Monday I got to be security for a dental screening, which means I wore a fluorescent yellow vest and walked up and down a three lines of people with a former NY cop and said, "Restez en ligne, s'il vous plaît (Please stay in line)." To explain: we had our big screening to fill our surgery schedule at the beginning of Sept, but there are continual dental and eye screenings-sometimes for surgeries (like cataracts) but sometimes just for cleanings or eye drops. People know that every Monday and Thursday, they can line up outside the dental clinic to see if they can get their teeth checked. It's hard, because we're limited on time, so the dentists select the most urgent or emergent cases first and then take less urgent cases if possible. But whoever comes and doesn't get selected that day, they can come back the next screening day. In theory, as more of the emergent cases are addressed, as the field service continues, the other cases will be able to be seen.
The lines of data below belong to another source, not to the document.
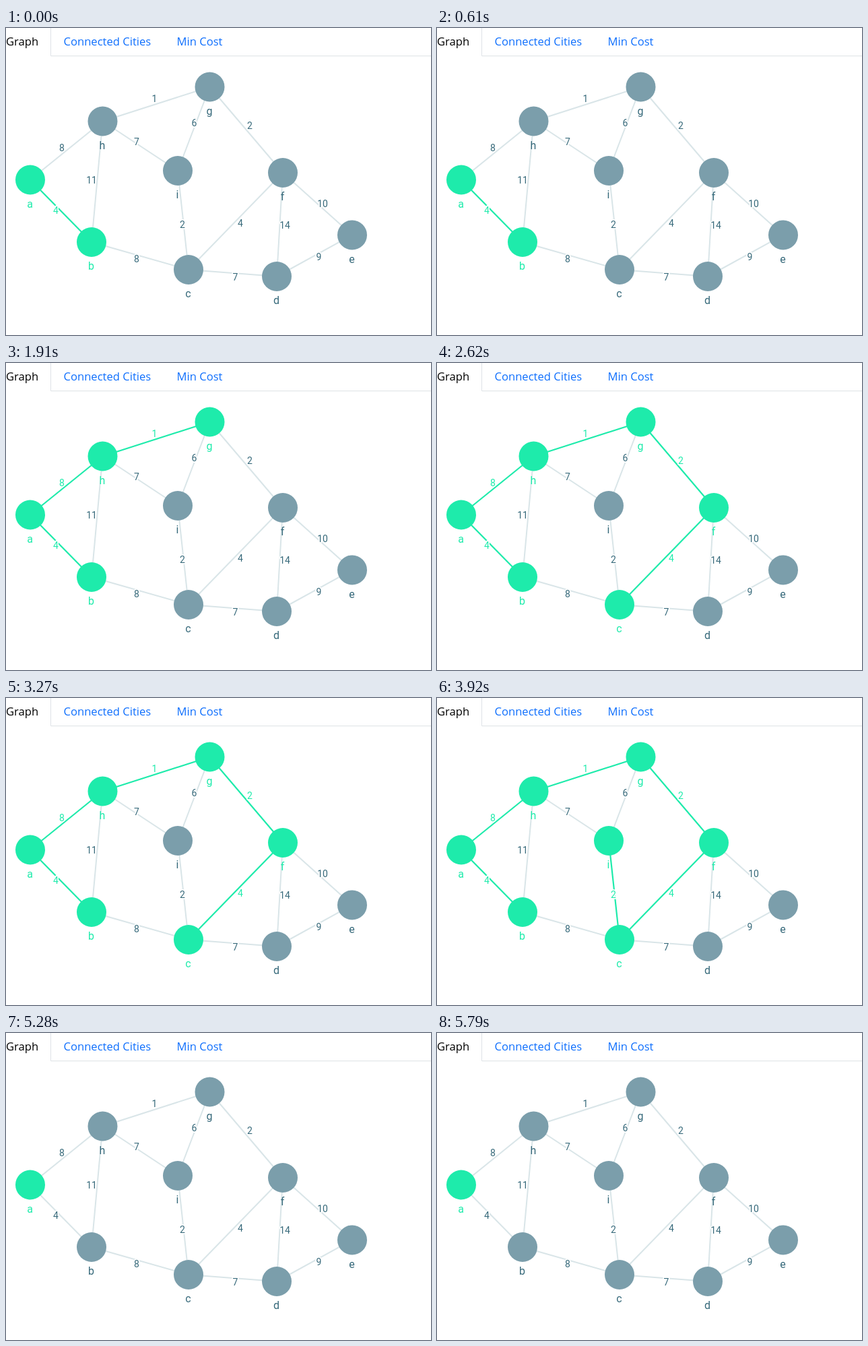
An HTML page that plays this animation: 631x456 px, repeating every 5840 ms.

```html
<!DOCTYPE html>
<html lang="en">
<head>
<meta charset="utf-8">
<title>Minimum spanning tree</title>
<style>
  html, body { margin: 0; width: 100%; height: 100%; overflow: hidden; background: #fff; }
  svg { display: block; }
  .tab { font: 16.6px "Open Sans", "Noto Sans", sans-serif; fill: #0d6efd; }
  .tab.active { fill: #000; }
  .border { fill: none; stroke: #dee2e6; }
  .label { font-family: Roboto, Arial, sans-serif; text-anchor: middle; fill: #36697a; }
  .name { font-size: 16px; }
  .cost { font-size: 14px; stroke: #fff; stroke-width: 3.5px; paint-order: stroke; stroke-linejoin: round; }
  line { stroke: #d9e5e8; stroke-width: 2; }
  circle { fill: #7b9eab; }
  .lit line { stroke: #1eebab; stroke-width: 2.2; }
  .lit circle, .lit .label { fill: #1eebab; }
</style>
</head>
<body>
<svg width="631" height="456" viewBox="0 0 631 456">
  <path class="border" d="M66.5 0V41.5H631"/>
  <text class="tab active" x="0" y="26">Graph</text>
  <text class="tab" x="85.5" y="26">Connected Cities</text>
  <text class="tab" x="253.5" y="26">Min Cost</text>
</svg>
<script>
const LOOP = 5840;
const RESET = 5270;
const RADIUS = 22;

// Centre of each node
const nodes = {
  a: [36, 225.5], b: [127, 318], c: [271, 359],
  d: [402, 369], e: [514, 307.5], f: [411, 215],
  g: [302.5, 87.5], h: [143.5, 138.5], i: [255, 212]
};

// Ends, cost, centre of the cost label
const edges = [
  ['ab', 4, 74, 271], ['ah', 8, 83, 178], ['hb', 11, 127, 226],
  ['hg', 1, 220.5, 104.5], ['hi', 7, 194, 168.5], ['gi', 6, 279.5, 141],
  ['gf', 2, 362, 144.5], ['ic', 2, 262, 292], ['bc', 8, 194, 343],
  ['fc', 4, 348, 289.5], ['fd', 14, 414, 293], ['fe', 10, 470, 261],
  ['cd', 7, 340.5, 369.5], ['de', 9, 464.5, 340]
];

// Time at which an edge and its new node join the tree
const joins = [
  [0, 'ab', 'b'], [650, 'ah', 'h'], [1320, 'hg', 'g'], [1960, 'gf', 'f'],
  [2620, 'fc', 'c'], [3290, 'ic', 'i'], [3970, 'cd', 'd'], [4620, 'de', 'e']
];

const svg = document.querySelector('svg');
const groups = {};

function add(parent, tag, attrs, text = '') {
  const el = document.createElementNS(svg.namespaceURI, tag);
  for (const key in attrs) el.setAttribute(key, attrs[key]);
  el.textContent = text;
  return parent.appendChild(el);
}

for (const [id, cost, x, y] of edges) {
  const [x1, y1] = nodes[id[0]];
  const [x2, y2] = nodes[id[1]];
  const group = groups[id] = add(svg, 'g', {});
  add(group, 'line', { x1, y1, x2, y2 });
  add(group, 'text', { class: 'label cost', x, y: y + 5 }, cost);
}

for (const id in nodes) {
  const [cx, cy] = nodes[id];
  const group = groups[id] = add(svg, 'g', {});
  add(group, 'circle', { cx, cy, r: RADIUS });
  add(group, 'text', { class: 'label name', x: cx - 0.5, y: cy + 41 }, id);
}
groups.a.classList.add('lit');

const start = performance.now();

function draw(now) {
  const t = Math.max(0, now - start) % LOOP;
  for (const [time, edge, node] of joins) {
    const lit = t >= time && t < RESET;
    groups[edge].classList.toggle('lit', lit);
    groups[node].classList.toggle('lit', lit);
  }
  requestAnimationFrame(draw);
}
draw(start);
</script>
</body>
</html>
```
Unfortunately, it is really frustrating for people to come, wait in line, and then find out that they weren't selected. It reflects a constant tension in what Mercy Ships does in how we're limited by resources (including time) but there is always great need. I mentioned it before in reference to the initial screening day, but the issue seems to come up alot. The only way I've been able to deal with knowing we can't help everyone is to spend time on the wards and see the faces of those we can help. It's not a solution to the issue, by any means, but it's a reminder that we are doing good work here in Guinea.
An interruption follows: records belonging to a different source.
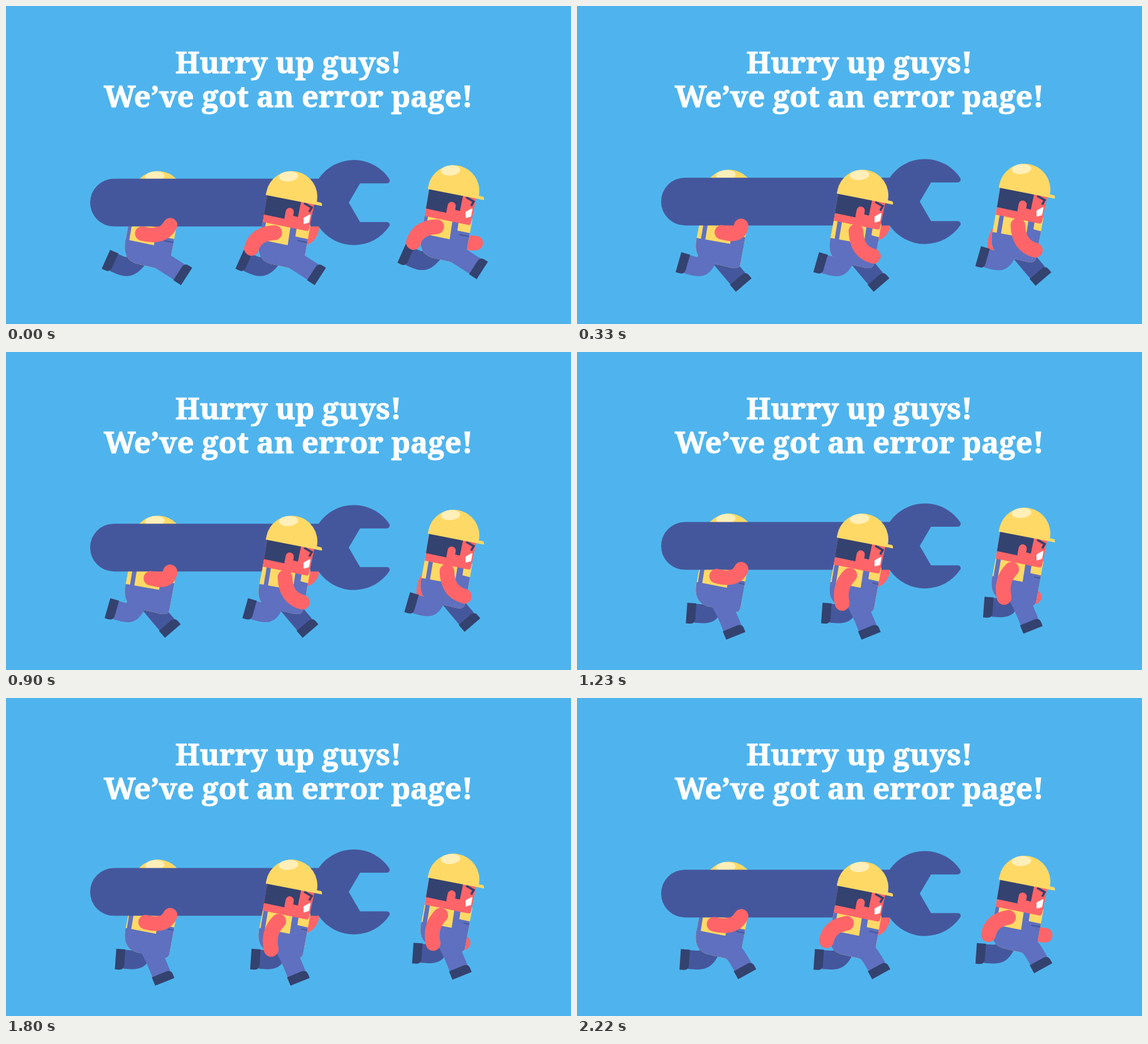
These frames come from a looping animation (900 by 506 pixels, 2.25 s). An HTML page:

```html
<!DOCTYPE html>
<html lang="en">
<head>
<meta charset="utf-8">
<title>Error page</title>
<style>
  html, body { margin: 0; width: 100%; height: 100%; overflow: hidden; background: #4fb4ed; }
  svg { display: block; width: 100vw; height: 100vh; }
  text { font: 700 47.3px "Noto Serif", serif; fill: #fff; stroke: #fff; stroke-width: 1px; text-anchor: middle; }
</style>
</head>
<body>
<svg viewBox="0 0 900 506">
  <defs>
    <clipPath id="torso">
      <path d="M411 333L485 349L473 414Q470 422 459 419L420 410C402 404 400 388 404 370Z"/>
    </clipPath>
    <g id="head">
      <path fill="#ff6568" d="M417 296L492 311L483 354Q482 359 478 358L409 344Z"/>
      <path fill="#34426f" d="M417 296L471 307L465 336L457 334L455 328L446 328L444 339L411 332Z"/>
      <path stroke="#ff6568" stroke-width="13" stroke-linecap="round" d="M452 328L450 338"/>
      <path fill="none" stroke="#34426f" stroke-width="3.500" d="M475 314L487 321L483 328"/>
      <path fill="#fff" stroke="#fff" stroke-width="2" stroke-linejoin="round" d="M475 338L484 333L482 344L475 346Z"/>
      <g transform="rotate(11 455 304)">
        <path fill="#ffd966" d="M414 304A41 41 0 0 1 496 304H502Q505 304 505 309H414Z"/>
      </g>
      <ellipse fill="#ffefb8" cx="450" cy="271.5" rx="15.5" ry="8" transform="rotate(-5 450 271)"/>
    </g>
    <path id="wrench" fill="#45579c" d="M172 275H498A68 68 0 0 1 611 276Q612 282.500 606 282.500H564L546 313L564 344H606Q612 344 611 350A68 68 0 0 1 498 351H172A38 38 0 0 1 172 275Z"/>
  </defs>
  <text x="450" y="107">Hurry up guys!</text>
  <text x="450" y="161">We’ve got an error page!</text>
  <g id="scene"></g>
</svg>
<script>
const STEP = 30, LOOP = 75, BEAT = 19, POSES = 18, HALF = POSES / 2;
const PURPLE = '#5e70bf', DARK = '#45579c', NAVY = '#34426f', RED = '#ff6568', YELLOW = '#ffd966';

// Evenly spaced key poses of one stride: ankle x, ankle y, shin direction in degrees.
const STRIDE = [
  [487, 422, 33], [462, 437, 68], [420, 436, 124],
  [387, 409, 204], [406, 416, 184], [441, 436, 142]
];

// Closed Catmull-Rom curve through the key poses.
function stride(p) {
  const n = STRIDE.length, pos = p / POSES * n, i = Math.floor(pos), t = pos - i;
  const [a, b, c, d] = [-1, 0, 1, 2].map(k => STRIDE[(i + k + n) % n]);
  return b.map((v, k) => v + t / 2 * (c[k] - a[k] +
    t * (2 * a[k] - 5 * v + 4 * c[k] - d[k] + t * (3 * (v - c[k]) + d[k] - a[k]))));
}

const swing = p => Math.pow((1 - Math.cos(2 * Math.PI * p / POSES)) / 2, 0.75);
const bounce = p => Math.sin(Math.PI * (p - 0.5) / HALF) ** 2;

const move = (x, y, content) => `<g transform="translate(${x} ${y})">${content}</g>`;
const line = (d, color, width, cap = 'round') =>
  `<path d="${d}" fill="none" stroke="${color}" stroke-width="${width}" stroke-linecap="${cap}"/>`;
const fill = (d, color) => `<path d="${d}" fill="${color}"/>`;

function leg(p, lift, color) {
  const [x, y, angle] = stride(p);
  const a = angle * Math.PI / 180;
  const along = r => `${x + r * Math.cos(a)} ${y + r * Math.sin(a)}`;
  const knee = along(-24), ankle = along(2.5);
  const hip = `${444 - 14 * swing(p)} ${395 - lift}`;
  return line(`M${hip}C${knee} ${knee} ${ankle}`, color, 30, 'butt') +
    `<path transform="translate(${ankle}) rotate(${angle})" fill="${NAVY}" d="M-1 16H13.500V-17H7Q-1 -17 -1 -9Z"/>`;
}

function arm(p) {
  const u = swing(p), t = Math.pow(u, 4 / 3);
  const elbow = `${398 + 52 * u} ${362 + 32 * Math.sin(u * Math.PI / 2)}`;
  const hand = `${391 + 89 * u} ${386 + 6 * t + 26 * Math.sin(Math.PI * t)}`;
  return line(`M${428 + 18 * u} 361Q${elbow} ${hand}`, RED, 23.5);
}

function farArm(p) {
  const u = swing(p);
  return move(14 * u - 4, -5 * u, arm(p));
}

function body(p) {
  const w = 9 * swing(p);
  return `<g clip-path="url(#torso)">` +
    fill('M395 325H495V430H395Z', YELLOW) +
    move(w, 0, line('M412 336L405 378', PURPLE, 7, 'butt') + line('M460 340L453 386', PURPLE, 10, 'butt')) +
    fill(`M395 370L${449 + w} 381L${456 + w} 366L495 374V430H395Z`, PURPLE) +
    line(`M${465 + 2 * w} 373.5L${479 + 2 * w} 376.5`, DARK, 2) +
    '</g><use href="#head"/>';
}

function runner(p, lift, legShift = 0) {
  return move(legShift, 0, leg(p + HALF, lift, DARK)) +
    move(0, -lift, body(p)) +
    move(legShift, 0, leg(p, lift, PURPLE));
}

function draw(p) {
  const u = swing(p), lift = 10 * bounce(p), tool = 7.5 * bounce(p);
  const nearArm = move(0, -lift, arm(p));
  const carry = `M${217 + 15 * u} ${362.5 - lift}Q${250 + 10 * u} ${371 - lift} 261.500 ${349 - tool + 3 * u}`;
  const grip = `M472 ${371 - tool - 7 * u}Q488 ${366 - tool - 4 * u} 488 ${345 - tool}`;
  return move(-213, 0, runner(p, lift, -7 * u)) +
    line(grip, RED, 23) +
    move(0, -tool, '<use href="#wrench"/>') +
    line(carry, RED, 23) +
    runner(p, lift) + nearArm +
    move(258, -9.5, move(0, -lift, farArm(p + HALF)) + runner(p, lift) + nearArm);
}

const scene = document.getElementById('scene');
const start = performance.now();
let shown = -1;

function tick() {
  const step = Math.floor((performance.now() - start) / STEP) % LOOP;
  // Each beat ends by holding its first pose for one extra step.
  const pose = step % BEAT % POSES;
  if (pose !== shown) {
    scene.innerHTML = draw(pose);
    shown = pose;
  }
  requestAnimationFrame(tick);
}
tick();
</script>
</body>
</html>
```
Come Tuesday, it was a little weird to be back at work. More of the same, unpacking newly arrived drugs and the like. This week, I say goodbye to two new friends-Cathy of Kindia, the island, and other adventures fame, and Sue, our pharmacy partner in crime.
Sue was such a blessing these past two weeks. She allowed for us to take days off to explore and experience mercy ministries and other adventures we wouldn't have been able to do on a regular work schedule. And she brought life and laughter to our department with a cheerful attitude and willingness to pitch in wherever. We'll definitely miss her.
And Cathy...it's weird to say goodbye to someone who's been a part of your main circle of friends since the beginning. If I ever come as a long term crew member, the transient nature of friends on the ship will be a hard adjustment. We're already making plans to visit each other when we all go home, but it will be different not having Cathy here as a part of our fierce four.